I’m teaching an advanced creative writing course this semester on blogging (which is one of the many things keeping me from actually attending to my own blog, as it turns out). And so I’m thinking a lot about blogs and blogging in slightly deeper ways than is usual (or perhaps is even healthy).
No matter, it’s always been my contention that I started this blog “to encourage and maybe begin to sustain a conversation from a multiplicity of perspectives about southern gospel music and culture,” to quote myself in a recent post. This is true. But it occurred to me somewhere in the sky over
I’m no longer surprised to have underlying motivations for things I do surface embarrassingly late. It took me several years to realize one reason I’m so interested in Puritan literature and life professionally was that I was raised in the closest thing to puritan culture than post-modern America has to offer.
And so, it seems, with blogging, am I working out some longstanding tensions or unresolved ambivalences from the formative periods of my past. This is not the only reason I blog, of course. It’s fun, for one thing. It keeps me connected to a part of the world that I wouldn’t have much contact with otherwise and since I also mine this part of the world in my day job, that connection helps me stay current in a way I might not otherwise be able to do.
Still … growing up in a conservative, fundamentalist culture, I learned early and well the limits of dissent and argument – in both the sense of making and having an argument. This fear of or disdain for or condescension to dissenting views has seemed to me by turns silly and counterproductive, self-sabotaging and hopelessly self-destructive. Trying to wall yourself off from the world around you, reinforcing isolation with beliefs untested by vigorous debate and exchange – this way of life doesn’t keep the world at bay in the least.
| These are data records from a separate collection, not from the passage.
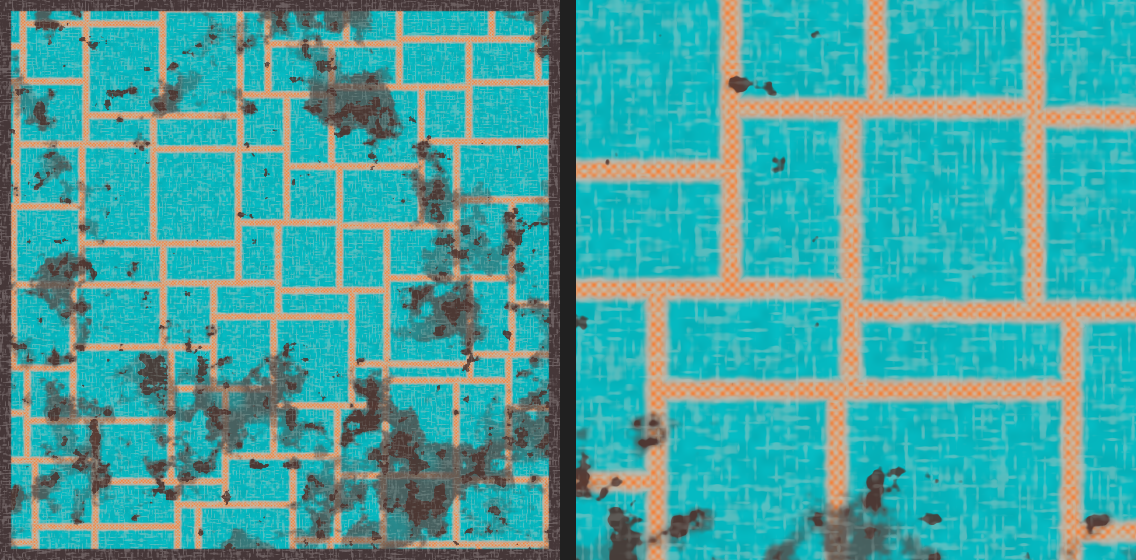
Left: the whole. Right: its middle third, enlarged.
Write a WebGL 2 fragment shader that draws this pattern.

```glsl
#version 300 es
precision highp float;
// Woven teal cloth divided into irregular rectangles by soft orange bands.
// A checkerboard of cells holds alternating vertical and horizontal segments,
// each ending on its neighbours; noise adds threads, washed stains and specks.

uniform vec2 u_resolution;
out vec4 fragColor;

const float CELLS = 9.0;            // layout cells across the canvas
const float LINE_SPREAD = 0.84;     // random travel of a line in its cell
const float BORDER = 0.0198;
const vec2 HALO_EDGE = vec2(0.0050, 0.0094);
const vec2 CORE_EDGE = vec2(0.0022, 0.0062);
const float THREADS = 170.0;        // regular threads across the canvas
const vec2 FIBRE = vec2(115.0, 400.0);
const float CLOUD_SCALE = 6.0;
const float GRAIN_SCALE = 42.0;
const vec2 WASH_EDGE = vec2(0.60, 0.68);
const vec2 SPECK_EDGE = vec2(0.735, 0.775);

const vec3 TEAL = vec3(0.02, 0.71, 0.74);
const vec3 HALO = vec3(0.69, 0.69, 0.65);
const vec3 PEACH = vec3(0.82, 0.70, 0.60);
const vec3 ORANGE = vec3(0.95, 0.51, 0.23);
const vec3 WASH = vec3(0.33, 0.32, 0.31);
const vec3 RUST = vec3(0.30, 0.19, 0.17);
const vec3 FRAME = vec3(0.27, 0.215, 0.22);
const vec3 FLECK = vec3(0.70, 0.78, 0.76);

float hash(vec2 p) {
    return fract(sin(dot(p, vec2(127.1, 311.7))) * 43758.5453);
}

float noise(vec2 p) {
    vec2 i = floor(p), f = fract(p);
    f = f * f * (3.0 - 2.0 * f);
    return mix(mix(hash(i), hash(i + vec2(1, 0)), f.x),
               mix(hash(i + vec2(0, 1)), hash(i + 1.0), f.x), f.y);
}

float fbm(vec2 p) {
    float sum = 0.0, amp = 0.5;
    for (int i = 0; i < 4; i++) {
        sum += amp * noise(p);
        p = p * 2.03 + 17.3;
        amp *= 0.5;
    }
    return sum / 0.9375;
}

// Position of a cell's line along the given axis
float linePos(vec2 cell, float along) {
    return along + 0.5 + LINE_SPREAD * (hash(cell + 3.7) - 0.5);
}

// Distance to the nearest segment of the rectangle layout, in cells
float layoutDistance(vec2 p) {
    vec2 home = floor(p);
    float nearest = 10.0;
    for (int y = -1; y <= 1; y++) {
        for (int x = -1; x <= 1; x++) {
            vec2 cell = home + vec2(x, y);
            bool upright = mod(cell.x + cell.y, 2.0) < 0.5;
            vec2 dir = upright ? vec2(0, 1) : vec2(1, 0);
            float along = dot(cell, dir);
            float across = linePos(cell, dot(cell, dir.yx));
            float start = linePos(cell - dir, along - 1.0);
            float end = linePos(cell + dir, along + 1.0);
            float t = dot(p, dir);
            vec2 gap = vec2(dot(p, dir.yx) - across, t - clamp(t, start, end));
            nearest = min(nearest, length(gap));
        }
    }
    return nearest;
}

void main() {
    vec2 uv = gl_FragCoord.xy / u_resolution;
    float pixel = 1.0 / min(u_resolution.x, u_resolution.y);

    // Threads: random fibres both ways over a regular weave
    float fibres = max(noise(uv * FIBRE), noise(uv.yx * FIBRE + 91.0));
    vec2 wave = cos(6.28318 * THREADS * uv);
    float fleck = smoothstep(0.52, 0.95, fibres + 0.05 * (wave.x + wave.y));
    float checker = 0.5 + 0.5 * wave.x * wave.y;

    // Bands with a pale halo and a chequered orange core
    float d = layoutDistance(uv * CELLS) / CELLS;
    d += 0.0016 * (noise(uv * 190.0) - 0.5);
    float halo = 1.0 - smoothstep(HALO_EDGE.x, HALO_EDGE.y, d);
    float core = 1.0 - smoothstep(CORE_EDGE.x, CORE_EDGE.y, d);
    vec3 color = TEAL * (0.96 + 0.08 * noise(uv * 150.0));
    color = mix(color, HALO, halo);
    color = mix(color, mix(PEACH, ORANGE, checker), core);

    // Stains: broad worn washes, then ragged dark specks gathered in them
    float cloud = fbm(uv * CLOUD_SCALE + 5.2);
    float grain = fbm(uv * GRAIN_SCALE + 40.0);
    float wash = smoothstep(WASH_EDGE.x, WASH_EDGE.y, cloud + 0.4 * (grain - 0.5));
    wash *= 0.45 + 0.4 * smoothstep(0.3, 0.65, noise(uv * 17.0 + 8.0));
    float speck = smoothstep(SPECK_EDGE.x, SPECK_EDGE.y, grain + 0.6 * (cloud - 0.5));
    color = mix(color, WASH, wash);
    color = mix(color, RUST, 0.85 * speck);
    color = mix(color, FLECK, fleck * mix(0.46, 0.20, max(wash, speck)));

    // Dark woven frame
    vec2 inset = min(uv, 1.0 - uv);
    float frame = 1.0 - smoothstep(-pixel, pixel, min(inset.x, inset.y) - BORDER);
    vec3 frameColor = mix(FRAME, FLECK * vec3(1.0, 0.85, 0.87), 0.36 * fleck);
    color = mix(color, frameColor, frame);

    fragColor = vec4(color, 1.0);
}
```
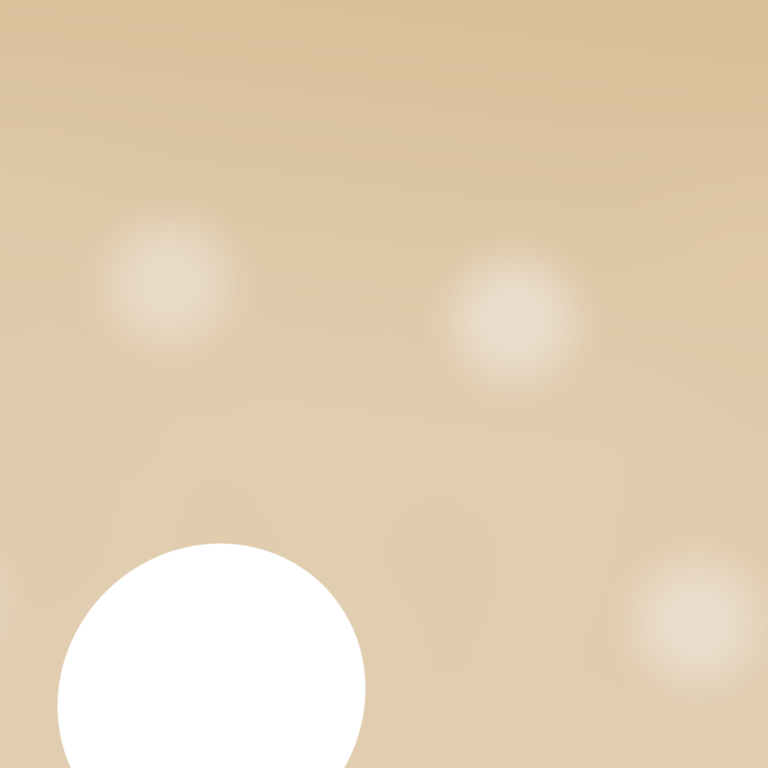
Reproduce this background procedurally as a WebGL 1 fragment shader.

```glsl
precision highp float;
// Warm sand backdrop: a soft gradient that darkens towards the top right,
// faint peach mottling from value noise, blurred pale glows placed by a loop,
// and one crisp, slightly tilted white disc at the lower left.

uniform vec2 u_resolution;

const vec3 SAND_LOW = vec3(0.882, 0.805, 0.692);
const vec3 SAND_HIGH = vec3(0.851, 0.752, 0.604);
const vec3 PEACH = vec3(0.884, 0.790, 0.665);
const vec3 GLOW_COLOR = vec3(0.918, 0.866, 0.796);
const vec3 DISC_COLOR = vec3(1.0);

const float GLOW_CORE = 0.025;
const float GLOW_EDGE = 0.125;
const vec2 DISC_CENTER = vec2(0.2754, 0.0918);
const vec2 DISC_RADII = vec2(0.2061, 0.1947);
const float DISC_TILT = 0.785;
const float MOTTLE_SCALE = 7.0;

float hash(vec2 p) {
  return fract(sin(dot(p, vec2(127.1, 311.7))) * 43758.5);
}

float valueNoise(vec2 p) {
  vec2 cell = floor(p);
  vec2 f = fract(p);
  f = f * f * (3.0 - 2.0 * f);
  float low = mix(hash(cell), hash(cell + vec2(1.0, 0.0)), f.x);
  float high = mix(hash(cell + vec2(0.0, 1.0)), hash(cell + vec2(1.0)), f.x);
  return mix(low, high, f.y);
}

vec3 backdrop(vec2 uv) {
  // The upper right corner is the darkest.
  float height = uv.y + 0.13 * (uv.x - 0.5);
  vec3 color = mix(SAND_LOW, SAND_HIGH, smoothstep(0.36, 1.08, height));

  // Peach tint gathers at the sides and in faint blotches.
  float sides = smoothstep(0.25, 0.5, abs(uv.x - 0.5));
  float band = 1.0 - smoothstep(0.15, 0.4, abs(uv.y - 0.5));
  float blotch = smoothstep(0.5, 0.9, valueNoise(uv * MOTTLE_SCALE));
  float tint = 0.6 * sides * band + 0.3 * blotch * (1.0 - smoothstep(0.5, 0.8, uv.y));
  return mix(color, PEACH, min(tint, 1.0));
}

vec2 glowCenter(int i) {
  if (i == 0) return vec2(0.221, 0.632);
  if (i == 1) return vec2(0.669, 0.583);
  if (i == 2) return vec2(0.908, 0.190);
  return vec2(-0.083, 0.220);
}

float glowMask(vec2 uv) {
  float mask = 0.0;
  for (int i = 0; i < 4; i++) {
    float d = length(uv - glowCenter(i));
    float strength = i == 0 ? 0.85 : 1.0;
    mask = max(mask, strength * (1.0 - smoothstep(GLOW_CORE, GLOW_EDGE, d)));
  }
  return mask;
}

// Approximate signed distance to the tilted ellipse.
float discDistance(vec2 uv) {
  float c = cos(DISC_TILT);
  float s = sin(DISC_TILT);
  vec2 p = uv - DISC_CENTER;
  vec2 q = vec2(c * p.x + s * p.y, c * p.y - s * p.x) / DISC_RADII;
  return (length(q) - 1.0) * min(DISC_RADII.x, DISC_RADII.y);
}

void main() {
  vec2 uv = gl_FragCoord.xy / u_resolution;
  float pixel = 1.0 / min(u_resolution.x, u_resolution.y);

  vec3 color = mix(backdrop(uv), GLOW_COLOR, glowMask(uv));
  color = mix(color, DISC_COLOR, 1.0 - smoothstep(-pixel, pixel, discDistance(uv)));
  gl_FragColor = vec4(color, 1.0);
}
```
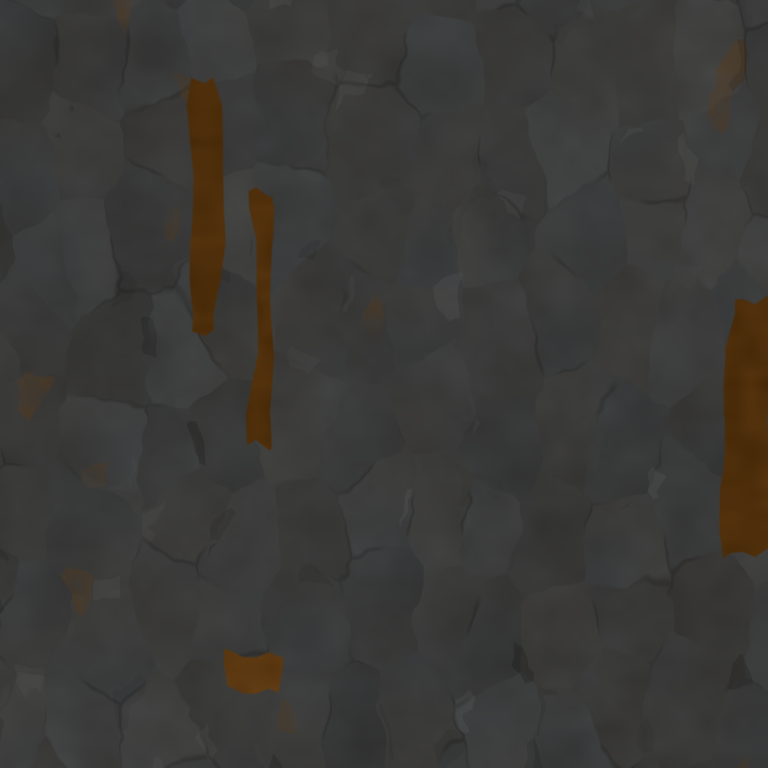
Write a WebGL 1 fragment shader that draws this texture.

```glsl
precision highp float;
// Dark weathered slate with a few vertical rust streaks.
// Stretched, ragged Voronoi slabs each carry their own shifted mottling;
// fine shards fill some seams, and rust is laid over as wobbly boxes.
uniform vec2 u_resolution;

#define SLAB_GRID vec2(11.5, 8.0)
#define SHARD_GRID vec2(34.0, 20.0)
#define SLAB_CONTRAST 0.42
#define MOTTLE_CONTRAST 1.0
#define SHARD_SHARE 0.11
#define FLECK_SHARE 0.018
#define SLATE_DARK vec3(0.200, 0.199, 0.196)
#define SLATE_LIGHT vec3(0.254, 0.257, 0.256)
#define RUST_DARK vec3(0.270, 0.155, 0.025)
#define RUST_LIGHT vec3(0.365, 0.225, 0.070)

struct Cells { vec2 id; vec2 neighbour; float gap; };

float hash(vec2 p) {
  return fract(sin(dot(p, vec2(127.1, 311.7))) * 43758.5);
}

vec2 hash2(vec2 p) {
  return vec2(hash(p), hash(p + 57.3));
}

float noise(vec2 p) {
  vec2 i = floor(p), f = fract(p);
  f = f * f * (3.0 - 2.0 * f);
  return mix(mix(hash(i), hash(i + vec2(1, 0)), f.x),
             mix(hash(i + vec2(0, 1)), hash(i + vec2(1, 1)), f.x), f.y);
}

// Straight-segment noise gives the rust its angular outline.
float jagged(float x, float seed) {
  float i = floor(x);
  return mix(hash(vec2(i, seed)), hash(vec2(i + 1.0, seed)), fract(x)) - 0.5;
}

// Nearest two cells, and the gap between their distances.
Cells voronoi(vec2 p, float jitter) {
  Cells c = Cells(vec2(0.0), vec2(0.0), 0.0);
  vec2 base = floor(p);
  float first = 9.0, second = 9.0;
  for (int y = -1; y <= 1; y++) {
    for (int x = -1; x <= 1; x++) {
      vec2 id = base + vec2(float(x), float(y));
      float d = length(id + 0.5 + jitter * (hash2(id) - 0.5) - p);
      if (d < first) {
        second = first; c.neighbour = c.id;
        first = d; c.id = id;
      } else if (d < second) {
        second = d; c.neighbour = id;
      }
    }
  }
  c.gap = second - first;
  return c;
}

// Mottled slate; the cell id shifts the pattern so that seams show.
vec3 slate(vec2 p, vec2 id) {
  vec2 q = p + 7.0 * hash2(id + 3.1);
  float mottle = 0.55 * noise(q * 15.0) + 0.30 * noise(q * 32.0)
               + 0.15 * noise(q * 64.0) - 0.5;
  float tone = 0.5 + MOTTLE_CONTRAST * mottle
             + SLAB_CONTRAST * (hash(id + 9.7) - 0.5)
             + 0.4 * (noise(p * 3.0 + 4.0) - 0.5);
  float warmth = noise(q * 9.0 + 21.0) - 0.5;
  return mix(SLATE_DARK, SLATE_LIGHT, tone) + warmth * vec3(0.008, 0.0, -0.012);
}

// Signed distance to a box whose sides wander up its height.
float rustBox(vec2 p, vec2 centre, vec2 halfSize, float seed) {
  vec2 q = p - centre;
  q.x += 0.014 * jagged(p.y * 13.0, seed);
  float wander = 0.8 * halfSize.x * jagged(p.y * 22.0, seed + 5.0);
  q.y += 0.024 * jagged(p.x * 60.0, seed + 8.0);
  vec2 d = abs(q) - halfSize - vec2(min(wander, 0.012), 0.0);
  return max(d.x, d.y);
}

void main() {
  vec2 p = gl_FragCoord.xy / u_resolution.y;
  float pixel = 1.0 / u_resolution.y;

  // Slabs with ragged outlines
  vec2 ragged = p + 0.016 * (vec2(noise(p * 26.0), noise(p * 26.0 + 40.0)) - 0.5)
              + 0.006 * (vec2(noise(p * 75.0), noise(p * 75.0 + 40.0)) - 0.5);
  Cells slab = voronoi(ragged * SLAB_GRID, 0.75);
  float blend = 0.5 - 0.5 * smoothstep(0.0, 18.0 * pixel, slab.gap);
  vec3 colour = mix(slate(p, slab.id), slate(p, slab.neighbour), blend);

  // Broken dark crevices along some seams
  float crevice = smoothstep(0.07, 0.0, slab.gap) * smoothstep(0.62, 0.8, noise(p * 15.0 + 70.0));
  colour -= 0.035 * crevice;

  // Shards near the seams, and scattered rusty flecks
  Cells shard = voronoi(ragged * SHARD_GRID, 0.9);
  float inside = smoothstep(0.0, 60.0 * pixel, shard.gap);
  float nearSeam = smoothstep(0.22, 0.18, slab.gap);
  float isShard = step(1.0 - SHARD_SHARE, hash(shard.id + 31.0));
  colour += inside * nearSeam * isShard * 0.07 * (hash(shard.id + 14.0) - 0.55);
  float isFleck = step(1.0 - FLECK_SHARE, hash(shard.id + 83.0));
  colour = mix(colour, RUST_LIGHT, 0.4 * inside * isFleck * noise(p * 50.0));

  // Three tall streaks, then one short wide patch
  float rust = rustBox(p, vec2(0.335, 0.132), vec2(0.046, 0.024), 4.0);
  float patchLight = smoothstep(0.25, 0.15, p.y);
  for (int i = 0; i < 3; i++) {
    float n = float(i), wide = step(1.5, n);
    vec2 centre = vec2(0.265 + 0.077 * n + 0.556 * wide, 0.73 - 0.145 * n);
    vec2 halfSize = vec2(mix(0.017 - 0.005 * n, 0.026, wide), 0.165);
    rust = min(rust, rustBox(p, centre, halfSize, n));
  }
  float grain = 0.6 * noise(p * vec2(45.0, 22.0)) + 0.4 * noise(p * vec2(20.0, 70.0));
  vec3 rustColour = mix(RUST_DARK, RUST_LIGHT, 0.75 * grain + 0.5 * patchLight);
  colour = mix(colour, rustColour, smoothstep(pixel, -1.5 * pixel, rust));

  gl_FragColor = vec4(colour, 1.0);
}
```
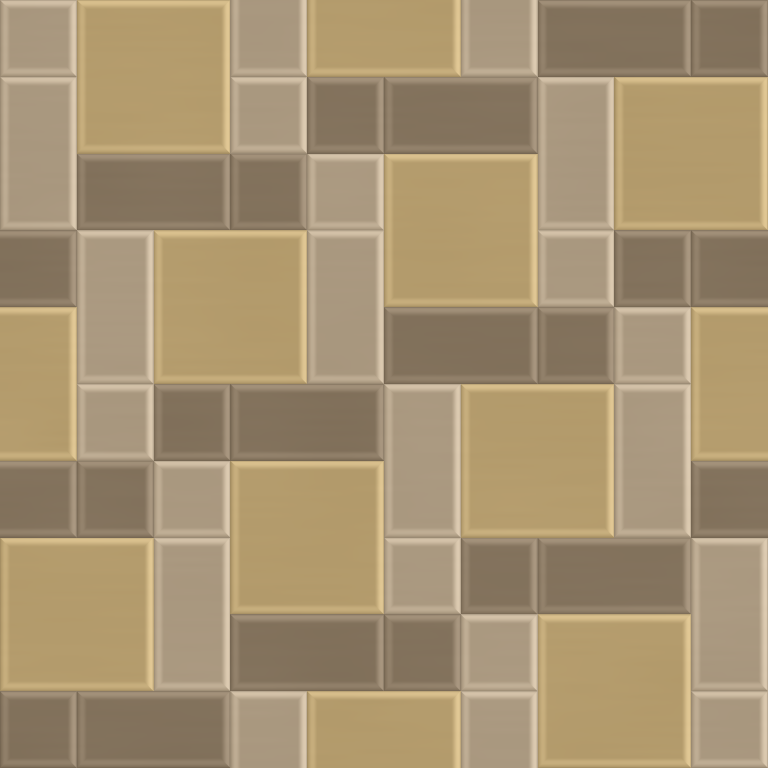
Write a Shadertoy shader that draws this pattern.

```glsl
// Bevelled paving of tan squares, taupe columns and brown rows on a 10 by 10 grid.

float hash(vec2 p) {
    return fract(sin(dot(p, vec2(127.1, 311.7))) * 43758.5453);
}

float noise(vec2 p) {
    vec2 i = floor(p), f = fract(p);
    f = f * f * (3.0 - 2.0 * f);
    return mix(mix(hash(i), hash(i + vec2(1, 0)), f.x),
               mix(hash(i + vec2(0, 1)), hash(i + vec2(1, 1)), f.x), f.y);
}

// Three cells cut after the given count: offset within the piece, piece length.
vec2 splitRun(float index, float cut) {
    return index < cut ? vec2(index, cut) : vec2(index - cut, 3.0 - cut);
}

// Sunlit side: brightest close to the rim.
float litSide(float d) {
    return 1.0 - smoothstep(0.035, 0.13, d);
}

// Shaded side: dim ridge that darkens towards the rim.
float shadedSide(float d) {
    return 0.42 * (1.0 - smoothstep(0.075, 0.14, d)) - 0.5 * (1.0 - smoothstep(0.0, 0.065, d));
}

void mainImage(out vec4 fragColor, in vec2 fragCoord) {
    vec2 uv = fragCoord / iResolution.y;
    vec2 grid = vec2(uv.x, 1.0 - uv.y) * 10.0;
    float pixel = 10.0 / iResolution.y;
    vec2 cell = floor(grid);
    vec2 local = grid - cell;
    vec2 size = vec2(1);

    // Each row repeats the same ten phases, shifted three cells to the left.
    float phase = mod(cell.x - 1.0 + 3.0 * cell.y, 10.0);
    vec3 face, highlight;
    if (phase < 1.5 || (phase > 2.5 && phase < 4.5)) {
        // Large square, upper or lower half
        local += phase < 1.5 ? vec2(phase, 0) : vec2(phase - 3.0, 1);
        size = vec2(2);
        face = vec3(0.705, 0.61, 0.425);
        highlight = vec3(0.88, 0.78, 0.58);
    } else if (phase > 5.5 && phase < 8.5) {
        // Horizontal run, cut 2+1 and 1+2 on alternate rows
        vec2 run = splitRun(phase - 6.0, 2.0 - mod(cell.y, 2.0));
        local.x += run.x;
        size.x = run.y;
        face = vec3(0.51, 0.445, 0.36);
        highlight = vec3(0.66, 0.59, 0.50);
    } else {
        // Vertical run, cut 1+2 and 2+1 by its starting row
        float index = floor(mod(phase + 1.0, 10.0) / 3.0 + 0.5);
        vec2 run = splitRun(index, 1.0 + mod(cell.y - index, 2.0));
        local.y += run.x;
        size.y = run.y;
        face = vec3(0.665, 0.597, 0.50);
        highlight = vec3(0.86, 0.79, 0.69);
    }

    // Mitred bevel, lit at the top and right
    vec2 edge = min(local, size - local);
    float depth = min(edge.x, edge.y);
    float side = local.x > size.x * 0.5 ? litSide(depth) : shadedSide(depth);
    float end = local.y < size.y * 0.5 ? 0.82 * litSide(depth) : shadedSide(depth);
    float light = mix(side, end, smoothstep(-pixel, pixel, edge.x - edge.y));
    vec3 color = face + (highlight - face) * light;

    // Thin seam between the stones
    float seam = 1.0 - smoothstep(0.0, 0.01 + pixel, depth);
    color = mix(color, face * 0.82, 0.45 * seam);

    // Fine horizontal brushing over a soft uneven tone
    color += 0.007 * (noise(grid * vec2(1.2, 14.0)) - 0.5);
    color += 0.014 * (noise(grid * 0.9) - 0.5);
    fragColor = vec4(color, 1.0);
}
```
Rather, it only ensures that that world will reach you filtered through the lens of antagonism and phobia or defensiveness and anxiety.
I understand the reasons for this world view (or at least I think I do), and mean no disrespect to those who subscribe to its central tenets and habits of mind. But I would lie to say a great deal of my private and public life has not involved challenging this sort of thinking and living. In blogging about gospel music, I realize — quelle surprise! – that I’ve found a way to try to foment the kind of vigorous discussion and rangy conversation that’s so often missing within, and in conversations about, conservative Christianity as I’ve known (and know) it.
It doesn’t always work of course. Almost every comments thread here gets hijacked at some point by people quoting scripture or preaching mini-sermons in ways clearly meant to function as conversation-stoppers. But even if these kinds of comments weren’t obviously self-discrediting, on balance I think the kind of give and take here succeeds in challenging the narrow- or small-mindedness that besets so much of conservative Christianity.
Of course it’s not always a mensa-meeting around here, and I have no pretensions about averyfineline eradicating what one scholar I’ve been reading lately has rightly called “the scandalously trifling qualities of the evangelical mind.” Sometimes, I enjoy being an ordinary fan and playing the inside baseball stuff too. In this, I suppose I unsteadily walk the fine line between profundity and piffle all the time. And yet, my modest epiphany at 30,000 feet gives me some consolation that even in the silliest of discussions here, all is not lost … at least not for me.
I tell my students in the blogging class that the best blogs aren’t about the “museum of me,” and I think I’m coming perilously close here to violating my own maxim. So enough. Carry on. And thank you.Email this Post